- **SOURCE MATERIAL**:
::::::

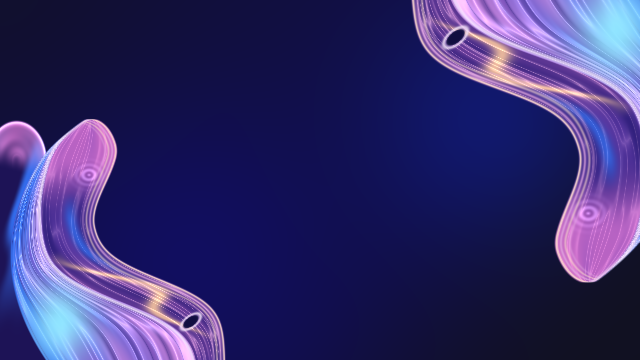
Give the GLSL for this background, as a Shadertoy shader.

```glsl
// Two iridescent glass ribbons curling in from opposite corners over deep navy.

// Layout: the canvas is 4.32 units tall, origin at the lower left
const float CANVAS_HEIGHT = 4.32;
const vec2 LOBE_TIP = vec2(1.08, 2.90);       // top of the left ribbon
const vec2 TWIN_TIP = vec2(7.08, 0.92);       // same point on the turned ribbon
const float TWIN_SCALE = 1.235;
const float TWIN_TILT = 0.04;
const vec2 GLOW_SPOT = vec2(0.72, 0.45);
const vec2 EYELET = vec2(2.29, 0.46);
const vec2 KNOT = vec2(1.07, 2.22);

// Palette
const vec3 NAVY = vec3(0.065, 0.055, 0.25);
const vec3 NIGHT = vec3(0.065, 0.065, 0.13);
const vec3 INDIGO = vec3(0.15, 0.10, 0.45);
const vec3 BLUE = vec3(0.20, 0.42, 0.92);
const vec3 VIOLET = vec3(0.44, 0.27, 0.72);
const vec3 LILAC = vec3(0.70, 0.58, 0.92);
const vec3 ROSE = vec3(0.82, 0.43, 0.78);
const vec3 AMBER = vec3(1.00, 0.80, 0.62);
const vec3 PEARL = vec3(0.96, 0.90, 0.98);
const vec3 ICE = vec3(0.56, 0.91, 1.00);

float hash(vec2 p) {
    p = fract(p * vec2(0.1031, 0.1137));
    p += dot(p, p.yx + 33.33);
    return fract((p.x + p.y) * p.x * 17.0);
}

float noise(vec2 p) {
    vec2 i = floor(p), f = fract(p);
    f = f * f * (3.0 - 2.0 * f);
    return mix(mix(hash(i), hash(i + vec2(1, 0)), f.x),
               mix(hash(i + vec2(0, 1)), hash(i + vec2(1, 1)), f.x), f.y);
}

float ridge(float n, float sharpness) { return pow(max(1.0 - abs(2.0 * n - 1.0), 0.0), sharpness); }
float bell(float x, float width) { return exp(-x * x / (width * width)); }
float window(float a, float b, float fade, float x) {
    return smoothstep(a - fade, a + fade, x) * (1.0 - smoothstep(b - fade, b + fade, x));
}
float sweep(float y, float center, float softness) { return 1.0 / (1.0 + exp((y - center) / softness)); }

// Horizontal places of the left rim, inner fold and right rim at height y
vec3 ribbonEdges(float y) {
    float rise = max(y - 1.7, 0.0);
    float left = 0.13 + 0.27 * (y - 1.25) * (y - 1.25);
    float fold = 0.49 + 1.9 * sweep(y, 0.70, 0.19) + 0.25 * rise * rise;
    float right = 1.11 + 1.6 * sweep(y, 0.98, 0.165) + 0.31 * smoothstep(1.6, 2.6, y);
    float d = max(y - 2.4, 0.0) / (LOBE_TIP.y - 2.4);
    return mix(vec3(LOBE_TIP.x), vec3(left, fold, right), sqrt(max(1.0 - d * d, 0.0)));
}

// Blue fold behind the ribbon, rounded and pink at its top
vec4 rearFold(vec2 q, float px) {
    float r = length(vec2(q.x - 0.2, max(q.y - 2.4, 0.0) * 0.77) / 0.36);
    float flow = noise(vec2(q.x * 5.0 - q.y * 1.8, q.y * 0.9 + q.x * 2.0));
    vec3 col = mix(INDIGO * 0.75, BLUE, smoothstep(0.25, 0.8, flow) * smoothstep(0.2, 1.8, q.y));
    float crown = smoothstep(2.3, 2.62, q.y + 0.25 * q.x);
    col = mix(col, mix(ROSE, LILAC, flow), crown * (0.45 + 0.55 * ridge(noise(vec2(r * 5.0, q.x * 2.0)), 1.0)));
    col += PEARL * 0.5 * bell(r - 0.96, 0.04) * crown;
    return vec4(col, 1.0 - smoothstep(1.0 - 3.0 * px, 1.0 + 3.0 * px, r));
}

// Bright outer sheet with streaks along its flow
vec3 frontSheet(vec2 q, float s, float foldDistance) {
    float broad = noise(vec2(s * 8.0 + q.y * 0.7, q.y * 1.1));
    float fine = noise(vec2(s * 30.0, q.y * 1.3 + 7.0));
    vec3 col = mix(BLUE, LILAC, smoothstep(0.1, 0.85, s + (broad - 0.5) * 0.7));
    col = mix(col, VIOLET, 0.6 * smoothstep(0.55, 0.85, noise(vec2(s * 15.0, q.y + 20.0))));
    float skirt = smoothstep(0.9, 1.6, q.x) * (1.0 - smoothstep(0.4, 0.8, q.y));
    col = mix(col, mix(VIOLET, ROSE, broad), 0.55 * skirt);
    col = mix(col, INDIGO, 0.5 * ridge(noise(vec2(s * 19.0, q.y * 0.8 + 41.0)), 5.0));
    col += PEARL * 0.35 * ridge(fine, 4.0);
    col = mix(col, ICE, 0.95 * bell(length((q - GLOW_SPOT) * vec2(1.0, 0.8)), 0.38));
    return mix(col, PEARL, 0.75 * bell(foldDistance + 0.025, 0.022));
}

// Dark see-through inner sheet with amber reflections and a pink lobe
vec3 backSheet(vec2 q, float t, float rimDistance) {
    float flow = noise(vec2(t * 6.0 + q.y, q.y * 1.4 + 3.0));
    float lobe = smoothstep(1.75, 2.45, q.y + 0.3 * (flow - 0.5));
    vec3 col = mix(INDIGO, VIOLET, 0.65 * flow);
    col = mix(col, mix(VIOLET, ROSE, 0.4 + 0.6 * flow), lobe);
    col = mix(col, BLUE, 0.8 * bell(t - 0.62 + 0.25 * (q.y - 1.4), 0.11) * window(1.1, 1.85, 0.2, q.y));
    float lower = window(0.0, 1.15, 0.18, q.y);
    col = mix(col, ROSE * 0.75, 0.35 * lower * flow);
    col = mix(col, AMBER, lower * 0.85 * bell(t - 0.42 - 0.3 * sin(q.y * 9.0), 0.11) * smoothstep(0.2, 0.5, q.y));
    col += AMBER * 0.4 * ridge(noise(vec2(t * 17.0, q.y * 1.6 + 11.0)), 6.0) * (0.4 + 0.6 * lower);
    // Curled knot inside the lobe
    float k = length((q - KNOT) * vec2(1.0, 1.3));
    col += PEARL * 0.3 * bell(k, 0.15) * (0.5 + 0.5 * sin(k * 75.0 + 4.0 * flow));
    // Nested rim reflections
    for (int i = 0; i < 4; i++) {
        float depth = 0.015 + 0.043 * float(i);
        vec3 tint = mix(PEARL, i % 2 == 0 ? AMBER : ROSE, 0.5);
        col = mix(col, tint, (0.85 - 0.15 * float(i)) * bell(rimDistance + depth, 0.013));
    }
    // Small opening where the tail turns
    vec2 h = mat2(0.8, -0.6, 0.6, 0.8) * (q - EYELET);
    float hole = length(h / vec2(0.13, 0.065));
    col = mix(col, NAVY, 1.0 - smoothstep(0.75, 0.9, hole));
    return mix(col, PEARL, 0.8 * bell(hole - 1.05, 0.2));
}

vec3 drawRibbon(vec3 base, vec2 q, float px) {
    vec4 rear = rearFold(q, px);
    base = mix(base, rear.rgb, rear.a);
    vec3 edge = ribbonEdges(q.y);
    vec3 slope = (ribbonEdges(q.y + 0.01) - ribbonEdges(q.y - 0.01)) / 0.02;
    vec3 d = (q.x - edge) / sqrt(1.0 + slope * slope);
    vec3 beyond = smoothstep(vec3(-px), vec3(px), d);
    float s = (q.x - edge.x) / max(edge.y - edge.x, 0.02);
    float t = (q.x - edge.y) / max(edge.z - edge.y, 0.02);
    vec3 col = mix(frontSheet(q, s, d.y), backSheet(q, t, d.z), beyond.y);
    col = mix(col, PEARL, 0.6 * bell(d.x - 0.015, 0.018) * smoothstep(1.6, 2.5, q.y));
    float cover = beyond.x * (1.0 - beyond.z) * (1.0 - smoothstep(LOBE_TIP.y - 0.02, LOBE_TIP.y, q.y));
    return mix(base, col, cover);
}

vec3 backdrop(vec2 p) {
    vec3 col = mix(NAVY, NIGHT, smoothstep(4.0, 8.0, p.x - 0.8 * p.y + 0.8));
    col = mix(col, NIGHT, 0.6 * bell(length(p - vec2(0.0, 4.5)), 2.6));
    col += vec3(0.0, 0.0, 0.13) * bell(length(p - vec2(2.2, 1.3)), 2.0);
    return col + vec3(0.0, 0.04, 0.18) * bell(length(p - vec2(5.9, 2.9)), 1.5);
}

void mainImage(out vec4 fragColor, in vec2 fragCoord) {
    float px = CANVAS_HEIGHT / iResolution.y;
    vec2 p = fragCoord * px;
    vec2 o = (TWIN_TIP - p) / TWIN_SCALE;
    float c = cos(TWIN_TILT), s = sin(TWIN_TILT);
    vec2 twin = LOBE_TIP + vec2(c * o.x + s * o.y, c * o.y - s * o.x);
    vec3 col = drawRibbon(backdrop(p), p, px);
    col = drawRibbon(col, twin, px);
    fragColor = vec4(clamp(col, 0.0, 1.0), 1.0);
}
```
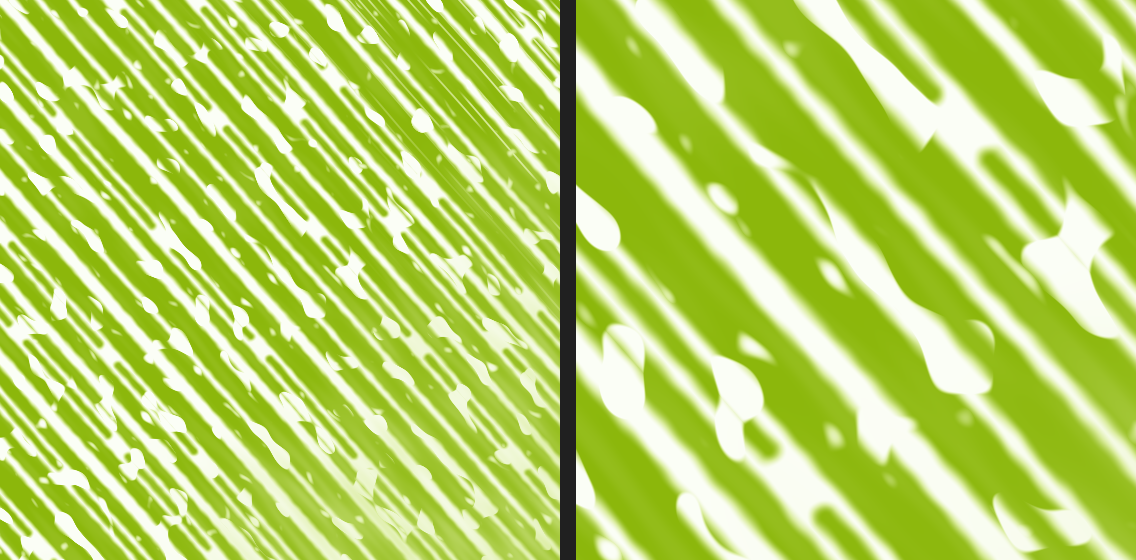
Left, the full canvas; right, a detail of the centre.
Give the GLSL for this pattern, as a three.js fragment shader.

```glsl
// Diagonal brushed strokes: green ground crossed by off-white slanted lines.
// Each repeat holds one plain line and one rail (a band with green slots);
// gradient noise swells and chips them, and a veil pales the lower right.
#define PITCH 0.105        // distance between repeats, across the lines
#define SLOT_PERIOD 0.27   // distance between slots, along a rail
#define SLOT_WIDTH 0.0066  // half width of a green slot
#define RAIL_WIDTH 0.0148  // half width of a rail
#define SOFTNESS 0.0048    // half width of the blurred edge
#define SWELL 0.0095       // growth of the lines at a blot
#define VEIL 0.5           // strength of the fading
#define LINE_DIR vec2(0.661, -0.750)
#define GREEN vec3(0.548, 0.718, 0.045)
#define PALE vec3(0.855, 0.925, 0.620)
#define WHITE vec3(0.985, 0.995, 0.965)

varying vec2 vUv;

float hash(vec2 p) {
  return fract(sin(dot(p, vec2(127.1, 311.7))) * 43758.545);
}

vec2 gradient(vec2 cell) {
  float angle = 6.2832 * hash(cell);
  return vec2(cos(angle), sin(angle));
}

float noise(vec2 p) {
  vec2 i = floor(p);
  vec2 f = p - i;
  vec2 u = f * f * f * (f * (f * 6.0 - 15.0) + 10.0);
  vec2 e = vec2(0.0, 1.0);
  float low = mix(dot(gradient(i), f), dot(gradient(i + e.yx), f - e.yx), u.x);
  float high = mix(dot(gradient(i + e), f - e), dot(gradient(i + 1.0), f - 1.0), u.x);
  return 1.4 * mix(low, high, u.y);
}

// Signed distance to the round-ended slots along a rail
float slots(float along, float across, float id) {
  float x = along / SLOT_PERIOD + hash(vec2(id, 5.0));
  float fill = mix(0.36, 0.455, hash(vec2(id, floor(x))));
  float beyond = max(abs(fract(x) - 0.5) - fill, 0.0) * SLOT_PERIOD;
  return length(vec2(beyond, across)) - SLOT_WIDTH;
}

// Signed distance to the lines; q.x runs along them, q.y across
float strokes(vec2 q) {
  float d = 1.0;
  float base = floor(q.y / PITCH);
  for (int k = -1; k <= 1; k++) {
    float id = base + float(k);
    float shift = hash(vec2(id, 1.0)) - 0.5;
    float lineY = q.y - (id + 0.25 + 0.16 * shift) * PITCH;
    float lineWidth = mix(0.0045, 0.0115, hash(vec2(id, 2.0)));
    d = min(d, abs(lineY) - lineWidth);

    float railShift = hash(vec2(id, 3.0)) - 0.5;
    float railY = q.y - (id + 0.75 + 0.2 * railShift) * PITCH;
    float rail = max(abs(railY) - RAIL_WIDTH, -slots(q.x, railY, id));
    float thin = abs(railY) - 0.0048;
    d = min(d, hash(vec2(id, 4.0)) < 0.25 ? thin : rail);
  }
  return d;
}

void main() {
  vec2 q = vec2(dot(vUv, LINE_DIR), dot(vUv, vec2(-LINE_DIR.y, LINE_DIR.x)));
  q.y += 0.002 * noise(q * vec2(5.0, 9.0) + 3.0);

  // Lines with blots and slightly ragged edges
  float d = strokes(q);
  float blot = noise(q * vec2(17.0, 27.0) + 11.0);
  d -= SWELL * smoothstep(0.30, 0.42, blot);
  d += 0.0016 * noise(q * vec2(50.0, 80.0));

  // Small loose chips in the green bands
  float chip = noise(q * vec2(26.0, 48.0) + 40.0);
  d = min(d, (0.66 - chip) * 0.03);
  float cover = smoothstep(SOFTNESS, -SOFTNESS, d);

  // Faint hairlines, mostly towards the upper right
  float row = q.y / 0.0135;
  float hair = smoothstep(0.2, 0.04, abs(fract(row) - 0.5));
  float run = noise(vec2(q.x * 4.0, floor(row) * 3.7 + 0.5));
  float zone = smoothstep(0.85, 1.35, q.y + 0.15 * noise(vUv * 4.0));
  cover = max(cover, 0.65 * hair * zone * smoothstep(-0.05, 0.2, run));

  // Streaky tint and fading veil
  float streak = noise(q * vec2(7.0, 55.0) + 70.0);
  cover += (1.0 - cover) * 0.07 * smoothstep(-0.2, 0.6, streak);
  float fade = smoothstep(0.0, 1.0, vUv.x - vUv.y + 0.25 * noise(vUv * 5.0 + 20.0));
  float haze = 0.5 + 0.35 * streak;
  cover = mix(cover, haze, VEIL * fade);

  vec3 color = mix(GREEN, PALE, clamp(cover / 0.62, 0.0, 1.0));
  color = mix(color, WHITE, clamp((cover - 0.62) / 0.38, 0.0, 1.0));
  gl_FragColor = vec4(color, 1.0);
}
```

::::::

- **PROBLEM REQUIREMENTS**:
Count the lines in the material containing the string "ROSE", and state the number with nothing added.

- **RESULT OF THE EXERCISE**:
6